In the ongoing virtualization war much has been written (pro and con) about the value of memory overcommitment, a feature VMware ESX has and Microsoft Hyper-V is lacking (XenServer, too, for that matter). But only few people take a look at what the term overcommitment actually means. In this article I will explain how overcommitment works, why it greatly benefits VDI installations and why Microsoft denies exactly this.
What is Memory Overcommitment?
Memory overcommitment is not a feature in itself, but a collection of technologies out of which “transparent page sharing” is the most interesting in my opinion. The usefulness of transparent page sharing will spring to mind immediately if you consider VDI environments. There, host machines typically run large numbers of identical client operating systems with the same applications installed on them. Since all the clients/guests run the same application set, most of the code pages they need to keep in memory are identical. Each guest keeps separate copies of all system and application EXEs and DLLs in memory – what a waste!
Now consider the following: in memory program code is organized in units of pages. If you had a component that identified all those identical pages in each guest’s virtual memory and map them to one set of pages in the host’s physical memory, you could reduce the code memory footprint of n virtual machines to that of one single virtual machine. And that is in a nutshell what VMware’s “transparent page sharing” does.
Windows Has Been Overcommitting Since the Earliest Days of NT!
You can also look at it another way: This technology has been around for ages and is built into every modern operating system. Consider a typical Windows system with several applications running. All of those applications require a common set of system DLLs, like advapi32.dll, ntdll.dll and so on. It would be a waste of RAM to load those system DLLs into memory multiple times. Instead, the OS loads each DLL only once and maps the one set of physical pages into each process’s virtual memory. I have explained this in more detail here.
What VMware has done is actually quite simple: they have taken the proven technology of page sharing and taken it one step further: From multiple processes on a single OS to multiple OS’s on a single VM host. This is the logical step to take. Others will take it when they have the technology ready.

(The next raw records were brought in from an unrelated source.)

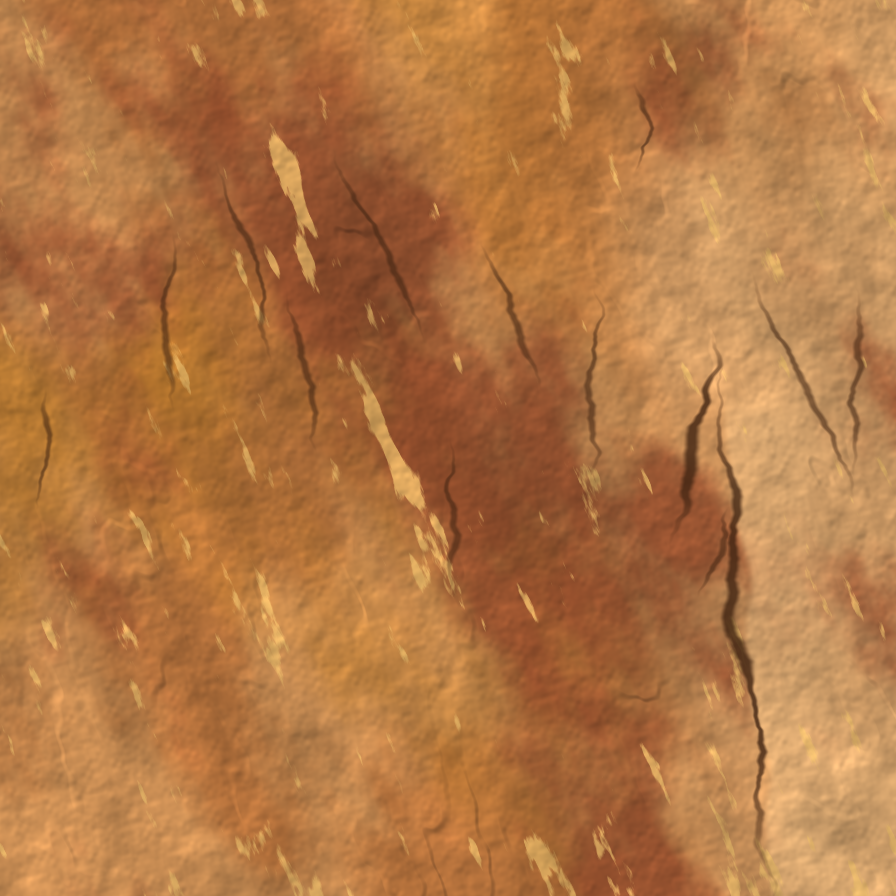
This texture is drawn by a WebGL 2 fragment shader. Its source:

```glsl
#version 300 es
precision highp float;
// Weathered sandstone face: rust and ochre stains, pale veins, chipped relief and cracks.

uniform vec2 u_resolution;
out vec4 fragColor;

const vec3 TAN = vec3(0.77, 0.54, 0.32);
const vec3 BROWN = vec3(0.67, 0.41, 0.21);
const vec3 OCHRE = vec3(0.74, 0.48, 0.17);
const vec3 RUST = vec3(0.51, 0.26, 0.15);
const vec3 SAND = vec3(0.84, 0.66, 0.45);
const vec3 CREAM = vec3(0.89, 0.71, 0.40);
const vec3 CRACK_DARK = vec3(0.25, 0.14, 0.07);

const vec2 LIGHT_STEP = vec2(-0.0019, 0.0023); // offset towards the light
const float RELIEF = 1.35;       // strength of the lighting
const float GRAIN_SHEAR = 0.37;  // lean of veins and stains
const float VEIN_WIDTH = 0.016;
const int CRACK_COUNT = 12;

float hash(vec2 p) {
    vec3 q = fract(p.xyx * 0.1031);
    q += dot(q, q.yzx + 33.33);
    return fract((q.x + q.y) * q.z);
}

float noise(vec2 p) {
    vec2 i = floor(p), f = fract(p);
    f = f * f * (3.0 - 2.0 * f);
    return mix(mix(hash(i), hash(i + vec2(1, 0)), f.x),
               mix(hash(i + vec2(0, 1)), hash(i + vec2(1, 1)), f.x), f.y);
}

float fbm(vec2 p, int octaves) {
    float sum = 0.0, total = 0.0, amp = 0.5;
    for (int i = 0; i < octaves; i++) {
        sum += amp * noise(p);
        total += amp;
        amp *= 0.5;
        p = mat2(1.6, 1.2, -1.2, 1.6) * p + 17.3;
    }
    return sum / total;
}

// Leaning, stretched coordinates shared by stains and relief
vec2 grainSpace(vec2 p) {
    return vec2(p.x + GRAIN_SHEAR * p.y, 0.65 * p.y) + 5.0;
}

// Chipped layers plus fine grit
float height(vec2 p) {
    vec2 g = grainSpace(p);
    float layer = fract(7.0 * fbm(g * 5.5, 5));
    float chip = smoothstep(0.0, 0.22, layer) - layer;
    float chipped = smoothstep(0.42, 0.68, noise(g * 9.0 + 40.0));
    return 0.28 * chip * chipped + 0.55 * fbm(g * 15.0, 3) + 0.65 * fbm(p * 42.0, 3);
}

// Jagged crack: x is the dark opening, y the lit lip on its right
vec2 crack(vec2 p, vec2 centre, float tilt, float halfLength, float width) {
    vec2 q = p - centre;
    float seed = 31.0 * centre.x + 57.0 * centre.y;
    q.x += tilt * q.y + 0.055 * (fbm(vec2(q.y * 13.0 + 20.0, seed), 5) - 0.5);
    float taper = 1.0 - smoothstep(0.35, 1.0, abs(q.y) / halfLength);
    float opening = width * taper * (0.2 + 1.3 * noise(vec2(q.y * 28.0 + 50.0, seed)));
    float dark = taper * (1.0 - smoothstep(0.3 * opening, opening + 0.002, abs(q.x)));
    float lip = taper * smoothstep(opening, opening + 0.004, q.x) * exp(-max(q.x, 0.0) / 0.012);
    return vec2(dark, lip);
}

// Broken pale streaks along leaning bands, with stray flecks
float veins(vec2 p) {
    float across = p.x + GRAIN_SHEAR * p.y - 0.62;
    float band = 0.0;
    for (int i = 0; i < 2; i++) {
        float k = float(i);
        float d = (across + 0.27 * k + 0.02 * (noise(p * 12.0) - 0.5)) / VEIN_WIDTH;
        float broken = smoothstep(0.25, 0.6, noise(vec2(p.y * 9.0, 3.0 + 8.0 * k)));
        band = max(band, (1.0 - 0.35 * k) * broken * exp(-d * d));
    }
    float patches = fbm(vec2(across * 55.0 + 90.0, p.y * 17.0), 5);
    return smoothstep(0.0, 0.1, patches + 0.25 * band - 0.71);
}

void main() {
    vec2 p = gl_FragCoord.xy / u_resolution.y;
    vec2 g = grainSpace(p);
    float mottle = fbm(g * 19.0 + 3.0, 5);

    // Broad stains
    float sand = smoothstep(0.55, 1.05, p.x + 0.7 * (fbm(g * 3.0 + 21.0, 5) - 0.5));
    float ochre = smoothstep(0.44, 0.66, fbm(g * 3.2 + 9.0, 6)) * (1.0 - smoothstep(0.2, 0.85, p.x));
    float seam = (p.x - 0.6 - 0.45 * (p.y - 0.55)) / 0.075;
    float seamStain = exp(-seam * seam) * smoothstep(0.46, 0.6, p.y);
    float sideStain = exp(-dot(p - vec2(0.1, 0.43), p - vec2(0.1, 0.43)) / 0.016);
    float rust = fbm(g * 4.2 + 33.0, 6) + 0.3 * (mottle - 0.5);
    rust = smoothstep(0.52, 0.76, rust + 0.17 * seamStain + 0.19 * sideStain - 0.13 * sand);

    vec3 color = mix(TAN, BROWN, 0.85 * smoothstep(0.42, 0.66, fbm(g * 6.0, 6)));
    color = mix(color, OCHRE, 0.8 * ochre);
    color = mix(color, SAND, 0.75 * sand);
    color = mix(color, RUST, 0.85 * rust);

    // Pale slab to the right of the main fault
    float side = p.x - 0.83 + 0.12 * (p.y - 0.3) + 0.02 * (noise(p * 14.0) - 0.5);
    float slab = smoothstep(0.0, 0.012, side) * (1.0 - smoothstep(0.04, 0.17, side));
    slab *= 1.0 - smoothstep(0.52, 0.61, p.y + 0.08 * (mottle - 0.5));
    color = mix(color, SAND * 1.04, 0.6 * slab);
    color = mix(color, CREAM, 0.75 * veins(p));
    color *= 1.0 + 0.36 * (mottle - 0.5);

    // Relief lighting
    float lit = RELIEF * (height(p) - height(p + LIGHT_STEP));
    color *= 1.0 + clamp(lit, -0.36, 0.26);

    // Two large faults, then scattered hairline cracks
    vec2 cracks = max(crack(p, vec2(0.83, 0.3), 0.12, 0.34, 0.007),
                      crack(p, vec2(0.775, 0.51), -0.25, 0.13, 0.008));
    for (int i = 0; i < CRACK_COUNT; i++) {
        float k = float(i) + 1.0;
        vec2 centre = vec2(fract(k * 0.618 + 0.1), hash(vec2(k, 7.0)));
        float tilt = mix(-0.35, 0.7, hash(vec2(k, 13.0)));
        float halfLength = mix(0.05, 0.15, hash(vec2(k, 19.0)));
        cracks = max(cracks, 0.7 * crack(p, centre, tilt, halfLength, 0.0035));
    }
    color *= 1.0 + 0.14 * cracks.y;
    color = mix(color, CRACK_DARK, 0.8 * cracks.x);

    fragColor = vec4(color, 1.0);
}
```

So why does Microsoft not recognize the value of transparent page sharing? Simple: because they do not have it yet. It is the same with VMotion/LiveMigration and countless other technologies in the past whose value Microsoft traditionally plays down until they have it themselves.